§ **What this task involves**:
Below are some records; give them all again exactly, but not the pictures.

§ **Record set**:
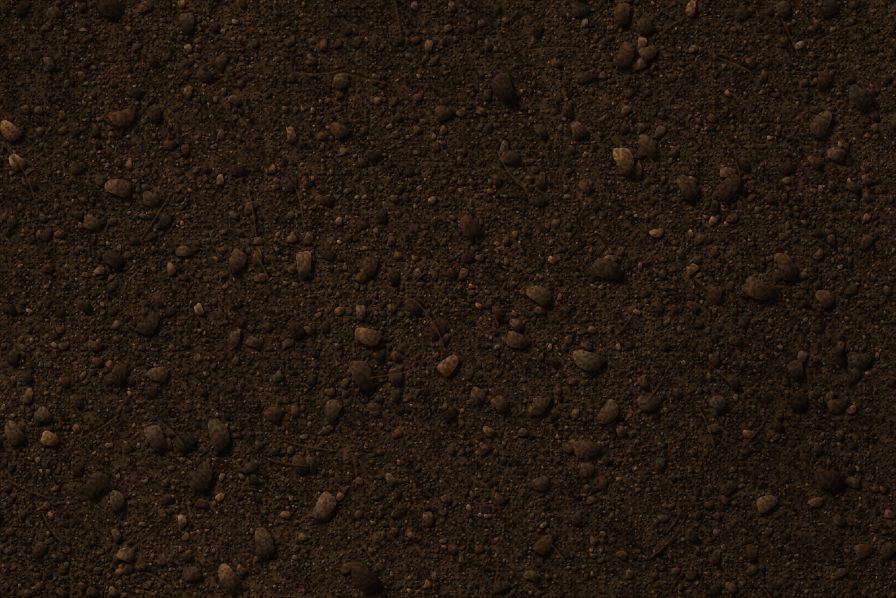
This texture is drawn by a Shadertoy shader. Its source:

```glsl
const vec2 TO_LIGHT = vec2(-0.6, 0.8);

vec3 hash3(vec2 p) {
    vec3 q = fract(p.xyx * vec3(0.1031, 0.1030, 0.0973));
    q += dot(q, q.yxz + 33.33);
    return fract((q.xxy + q.yzz) * q.zyx);
}

float noise(vec2 p) {
    vec2 i = floor(p), f = fract(p);
    f = f * f * (3.0 - 2.0 * f);
    return mix(mix(hash3(i).x, hash3(i + vec2(1, 0)).x, f.x),
               mix(hash3(i + vec2(0, 1)).x, hash3(i + vec2(1, 1)).x, f.x), f.y);
}

mat2 rotation(float a) {
    float c = cos(a), s = sin(a);
    return mat2(c, -s, s, c);
}

// Lumpy rounded box: 0 at the centre, 1 on the rim
float stoneRim(vec2 p, vec3 rnd) {
    p = rotation(rnd.x * 6.283) * p;
    p *= vec2(0.85, 1.0 + 0.45 * rnd.y);
    float a = atan(p.y, p.x);
    vec2 b = pow(abs(p), vec2(2.7));
    return pow(b.x + b.y, 1.0 / 2.7) * (1.0 + 0.1 * cos(3.0 * a + rnd.z * 6.283));
}

// One scattered size of stones, each with a cast shadow
vec3 addStones(vec3 col, vec2 uv, float cells, float density, float grit, float px) {
    vec2 id = floor(uv * cells);
    for (int y = -1; y <= 1; y++)
    for (int x = -1; x <= 1; x++) {
        vec2 cell = id + vec2(x, y);
        vec3 place = hash3(cell + cells * 3.7);
        if (place.z > density) continue;
        vec3 form = hash3(cell + cells * 7.3 + 51.0);
        vec3 look = hash3(cell + cells * 5.1 + 173.0);
        float radius = mix(0.2, 0.4, form.y * form.y) / cells;
        vec2 p = (uv - (cell + 0.2 + 0.6 * place.xy) / cells) / radius;

        float shadow = stoneRim(p + TO_LIGHT * 0.55, form);
        col *= 1.0 - 0.72 * (1.0 - smoothstep(0.75, 1.3, shadow));

        float rim = stoneRim(p, form);
        float cover = smoothstep(-0.6, 0.6, (1.0 - rim) * radius / px);
        float lit = dot(p, TO_LIGHT);
        float tone = 0.11 + 0.1 * look.x + 0.14 * pow(look.y, 5.0);
        tone *= clamp(0.95 + 0.6 * lit, 0.25, 1.55) * (0.65 + 0.7 * grit);
        vec3 tint = mix(vec3(1.0, 0.65, 0.38), vec3(1.0, 0.73, 0.48), look.z);
        col = mix(col, tone * tint, cover);
    }
    return col;
}

// Thin bent stalks of dry grass
vec3 addStalks(vec3 col, vec2 uv, float px) {
    vec2 id = floor(uv * 8.0);
    for (int y = -1; y <= 1; y++)
    for (int x = -1; x <= 1; x++) {
        vec2 cell = id + vec2(x, y);
        vec3 place = hash3(cell + 311.0);
        vec3 form = hash3(cell + 427.0);
        if (place.z > 0.5) continue;
        vec2 p = rotation(form.x * 6.283) * (uv - (cell + place.xy) / 8.0);
        float halfLength = mix(0.015, 0.055, form.y);
        p.y += (form.z - 0.5) * 9.0 * p.x * p.x;
        float ends = 1.0 - smoothstep(0.8, 1.0, abs(p.x) / halfLength);
        float line = 1.0 - smoothstep(0.0, 0.0008 + px, abs(p.y));
        float shade = 1.0 - smoothstep(0.001, 0.005, abs(p.y + 0.003));
        col *= 1.0 - 0.35 * shade * ends;
        col = mix(col, vec3(0.27, 0.175, 0.09), 0.65 * line * ends);
    }
    return col;
}

void mainImage(out vec4 fragColor, in vec2 fragCoord) {
    vec2 uv = fragCoord / iResolution.y;
    float px = 1.0 / iResolution.y;

    // Fine soil with broad bare and stony patches
    float patches = 0.65 * noise(uv * 5.0 + 9.0) + 0.35 * noise(uv * 13.0);
    float grit = noise(uv * 290.0);
    float soil = 0.5 * grit + 0.3 * noise(uv * 130.0 + 40.0) + 0.2 * noise(uv * 45.0);
    float tone = 0.14 * clamp(2.1 * soil - 0.05, 0.25, 2.0);
    vec3 col = tone * vec3(1.0, 0.7, 0.4);

    // Grains first, then ever larger and rarer pebbles
    float cells = 136.0;
    float density = 0.7;
    for (int i = 0; i < 4; i++) {
        col = addStones(col, uv, cells, density * mix(0.55, 1.45, patches), grit, px);
        cells *= 0.5;
        density *= 0.62;
    }
    col = addStalks(col, uv, px);

    col *= mix(0.85, 1.15, noise(uv * 3.0 + 70.0));
    fragColor = vec4(max(col, vec3(0.03, 0.02, 0.012)), 1.0);
}
```
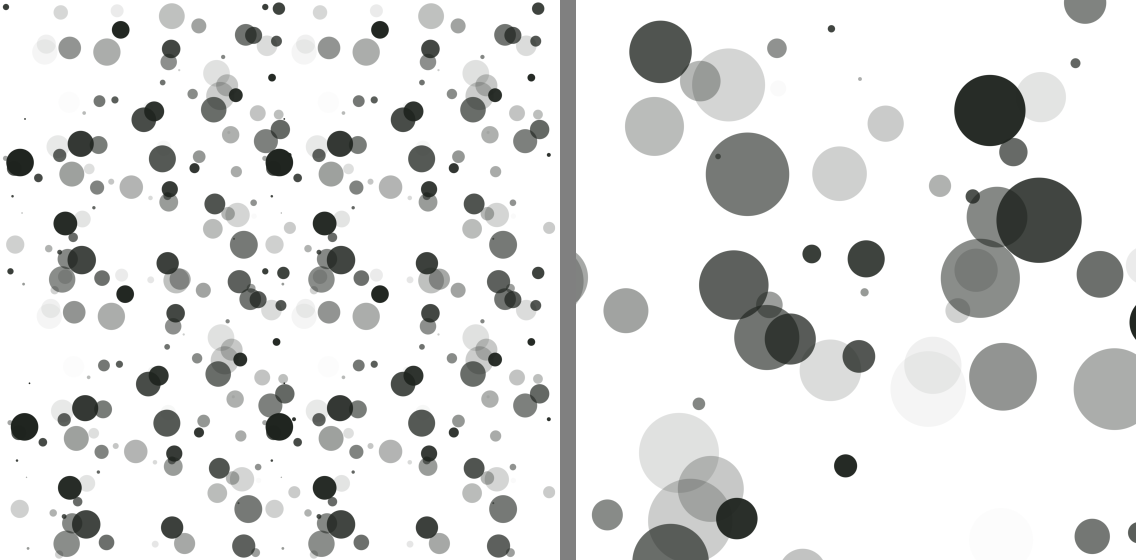
Left, the full canvas; right, a detail of the centre.
A Shadertoy shader for this pattern:

```glsl
// Translucent ink dots on white, scattered over a tile that is laid two across
// and two down. Tiles overlap, so dots crowd along the seams; each dot dims the
// light passing through it, and the product of all dots gives the ink depth.

// Integer hash: two values in 0..1 per dot
vec2 hash2(uint n) {
    uvec2 h = uvec2(n, n + 7919u) * 747796405u + 2891336453u;
    h = ((h >> ((h >> 28u) + 4u)) ^ h) * 277803737u;
    h ^= h >> 22u;
    return vec2(h & 0xffffu) / 65535.0;
}

// Light left after all dots of one tile, with p measured from its lower left
float tileLight(vec2 p, float pixel) {
    const int dotCount = 94;
    vec2 size = vec2(0.525, 0.528);
    float light = 1.0;

    for (int i = 0; i < dotCount; i++) {
        float k = float(i);

        // Even spread of sizes and opacities, loosely spread positions
        float radius = mix(0.001, 0.0255, (k + 0.5) / float(dotCount));
        float opacity = fract(0.37 + k * 0.618);
        vec2 spread = fract(k * vec2(0.7549, 0.5698) + 0.35 * hash2(uint(i)));
        vec2 center = mix(vec2(radius), size - radius * vec2(0.7, 1.0), spread);

        float edge = length(p - center) - radius;
        light *= 1.0 - opacity * smoothstep(0.7, -0.7, edge / pixel);
    }

    // Dots are cropped at the right side of the tile
    float inside = smoothstep(-0.7, 0.7, (size.x - p.x) / pixel);
    return mix(1.0, light, inside);
}

void mainImage(out vec4 fragColor, in vec2 fragCoord) {
    vec2 p = fragCoord / iResolution.y;
    float pixel = 1.0 / iResolution.y;
    float light = 1.0;

    // Two by two overlapping tiles; the lower left one sits slightly inward
    for (int row = 0; row < 2; row++) {
        for (int column = 0; column < 2; column++) {
            vec2 origin = vec2(0.004, 0.0) + vec2(column, row) * vec2(0.463, 0.472);
            if (row == 0 && column == 0) origin.x += 0.008;
            light *= tileLight(p - origin, pixel);
        }
    }

    vec3 ink = vec3(0.115, 0.135, 0.115);
    fragColor = vec4(mix(ink, vec3(1.0), light), 1.0);
}
```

§ **Response box**:
This texture is drawn by a Shadertoy shader. Its source:

```glsl
const vec2 TO_LIGHT = vec2(-0.6, 0.8);

vec3 hash3(vec2 p) {
    vec3 q = fract(p.xyx * vec3(0.1031, 0.1030, 0.0973));
    q += dot(q, q.yxz + 33.33);
    return fract((q.xxy + q.yzz) * q.zyx);
}

float noise(vec2 p) {
    vec2 i = floor(p), f = fract(p);
    f = f * f * (3.0 - 2.0 * f);
    return mix(mix(hash3(i).x, hash3(i + vec2(1, 0)).x, f.x),
               mix(hash3(i + vec2(0, 1)).x, hash3(i + vec2(1, 1)).x, f.x), f.y);
}

mat2 rotation(float a) {
    float c = cos(a), s = sin(a);
    return mat2(c, -s, s, c);
}

// Lumpy rounded box: 0 at the centre, 1 on the rim
float stoneRim(vec2 p, vec3 rnd) {
    p = rotation(rnd.x * 6.283) * p;
    p *= vec2(0.85, 1.0 + 0.45 * rnd.y);
    float a = atan(p.y, p.x);
    vec2 b = pow(abs(p), vec2(2.7));
    return pow(b.x + b.y, 1.0 / 2.7) * (1.0 + 0.1 * cos(3.0 * a + rnd.z * 6.283));
}

// One scattered size of stones, each with a cast shadow
vec3 addStones(vec3 col, vec2 uv, float cells, float density, float grit, float px) {
    vec2 id = floor(uv * cells);
    for (int y = -1; y <= 1; y++)
    for (int x = -1; x <= 1; x++) {
        vec2 cell = id + vec2(x, y);
        vec3 place = hash3(cell + cells * 3.7);
        if (place.z > density) continue;
        vec3 form = hash3(cell + cells * 7.3 + 51.0);
        vec3 look = hash3(cell + cells * 5.1 + 173.0);
        float radius = mix(0.2, 0.4, form.y * form.y) / cells;
        vec2 p = (uv - (cell + 0.2 + 0.6 * place.xy) / cells) / radius;

        float shadow = stoneRim(p + TO_LIGHT * 0.55, form);
        col *= 1.0 - 0.72 * (1.0 - smoothstep(0.75, 1.3, shadow));

        float rim = stoneRim(p, form);
        float cover = smoothstep(-0.6, 0.6, (1.0 - rim) * radius / px);
        float lit = dot(p, TO_LIGHT);
        float tone = 0.11 + 0.1 * look.x + 0.14 * pow(look.y, 5.0);
        tone *= clamp(0.95 + 0.6 * lit, 0.25, 1.55) * (0.65 + 0.7 * grit);
        vec3 tint = mix(vec3(1.0, 0.65, 0.38), vec3(1.0, 0.73, 0.48), look.z);
        col = mix(col, tone * tint, cover);
    }
    return col;
}

// Thin bent stalks of dry grass
vec3 addStalks(vec3 col, vec2 uv, float px) {
    vec2 id = floor(uv * 8.0);
    for (int y = -1; y <= 1; y++)
    for (int x = -1; x <= 1; x++) {
        vec2 cell = id + vec2(x, y);
        vec3 place = hash3(cell + 311.0);
        vec3 form = hash3(cell + 427.0);
        if (place.z > 0.5) continue;
        vec2 p = rotation(form.x * 6.283) * (uv - (cell + place.xy) / 8.0);
        float halfLength = mix(0.015, 0.055, form.y);
        p.y += (form.z - 0.5) * 9.0 * p.x * p.x;
        float ends = 1.0 - smoothstep(0.8, 1.0, abs(p.x) / halfLength);
        float line = 1.0 - smoothstep(0.0, 0.0008 + px, abs(p.y));
        float shade = 1.0 - smoothstep(0.001, 0.005, abs(p.y + 0.003));
        col *= 1.0 - 0.35 * shade * ends;
        col = mix(col, vec3(0.27, 0.175, 0.09), 0.65 * line * ends);
    }
    return col;
}

void mainImage(out vec4 fragColor, in vec2 fragCoord) {
    vec2 uv = fragCoord / iResolution.y;
    float px = 1.0 / iResolution.y;

    // Fine soil with broad bare and stony patches
    float patches = 0.65 * noise(uv * 5.0 + 9.0) + 0.35 * noise(uv * 13.0);
    float grit = noise(uv * 290.0);
    float soil = 0.5 * grit + 0.3 * noise(uv * 130.0 + 40.0) + 0.2 * noise(uv * 45.0);
    float tone = 0.14 * clamp(2.1 * soil - 0.05, 0.25, 2.0);
    vec3 col = tone * vec3(1.0, 0.7, 0.4);

    // Grains first, then ever larger and rarer pebbles
    float cells = 136.0;
    float density = 0.7;
    for (int i = 0; i < 4; i++) {
        col = addStones(col, uv, cells, density * mix(0.55, 1.45, patches), grit, px);
        cells *= 0.5;
        density *= 0.62;
    }
    col = addStalks(col, uv, px);

    col *= mix(0.85, 1.15, noise(uv * 3.0 + 70.0));
    fragColor = vec4(max(col, vec3(0.03, 0.02, 0.012)), 1.0);
}
```
Left, the full canvas; right, a detail of the centre.
A Shadertoy shader for this pattern:

```glsl
// Translucent ink dots on white, scattered over a tile that is laid two across
// and two down. Tiles overlap, so dots crowd along the seams; each dot dims the
// light passing through it, and the product of all dots gives the ink depth.

// Integer hash: two values in 0..1 per dot
vec2 hash2(uint n) {
    uvec2 h = uvec2(n, n + 7919u) * 747796405u + 2891336453u;
    h = ((h >> ((h >> 28u) + 4u)) ^ h) * 277803737u;
    h ^= h >> 22u;
    return vec2(h & 0xffffu) / 65535.0;
}

// Light left after all dots of one tile, with p measured from its lower left
float tileLight(vec2 p, float pixel) {
    const int dotCount = 94;
    vec2 size = vec2(0.525, 0.528);
    float light = 1.0;

    for (int i = 0; i < dotCount; i++) {
        float k = float(i);

        // Even spread of sizes and opacities, loosely spread positions
        float radius = mix(0.001, 0.0255, (k + 0.5) / float(dotCount));
        float opacity = fract(0.37 + k * 0.618);
        vec2 spread = fract(k * vec2(0.7549, 0.5698) + 0.35 * hash2(uint(i)));
        vec2 center = mix(vec2(radius), size - radius * vec2(0.7, 1.0), spread);

        float edge = length(p - center) - radius;
        light *= 1.0 - opacity * smoothstep(0.7, -0.7, edge / pixel);
    }

    // Dots are cropped at the right side of the tile
    float inside = smoothstep(-0.7, 0.7, (size.x - p.x) / pixel);
    return mix(1.0, light, inside);
}

void mainImage(out vec4 fragColor, in vec2 fragCoord) {
    vec2 p = fragCoord / iResolution.y;
    float pixel = 1.0 / iResolution.y;
    float light = 1.0;

    // Two by two overlapping tiles; the lower left one sits slightly inward
    for (int row = 0; row < 2; row++) {
        for (int column = 0; column < 2; column++) {
            vec2 origin = vec2(0.004, 0.0) + vec2(column, row) * vec2(0.463, 0.472);
            if (row == 0 && column == 0) origin.x += 0.008;
            light *= tileLight(p - origin, pixel);
        }
    }

    vec3 ink = vec3(0.115, 0.135, 0.115);
    fragColor = vec4(mix(ink, vec3(1.0), light), 1.0);
}
```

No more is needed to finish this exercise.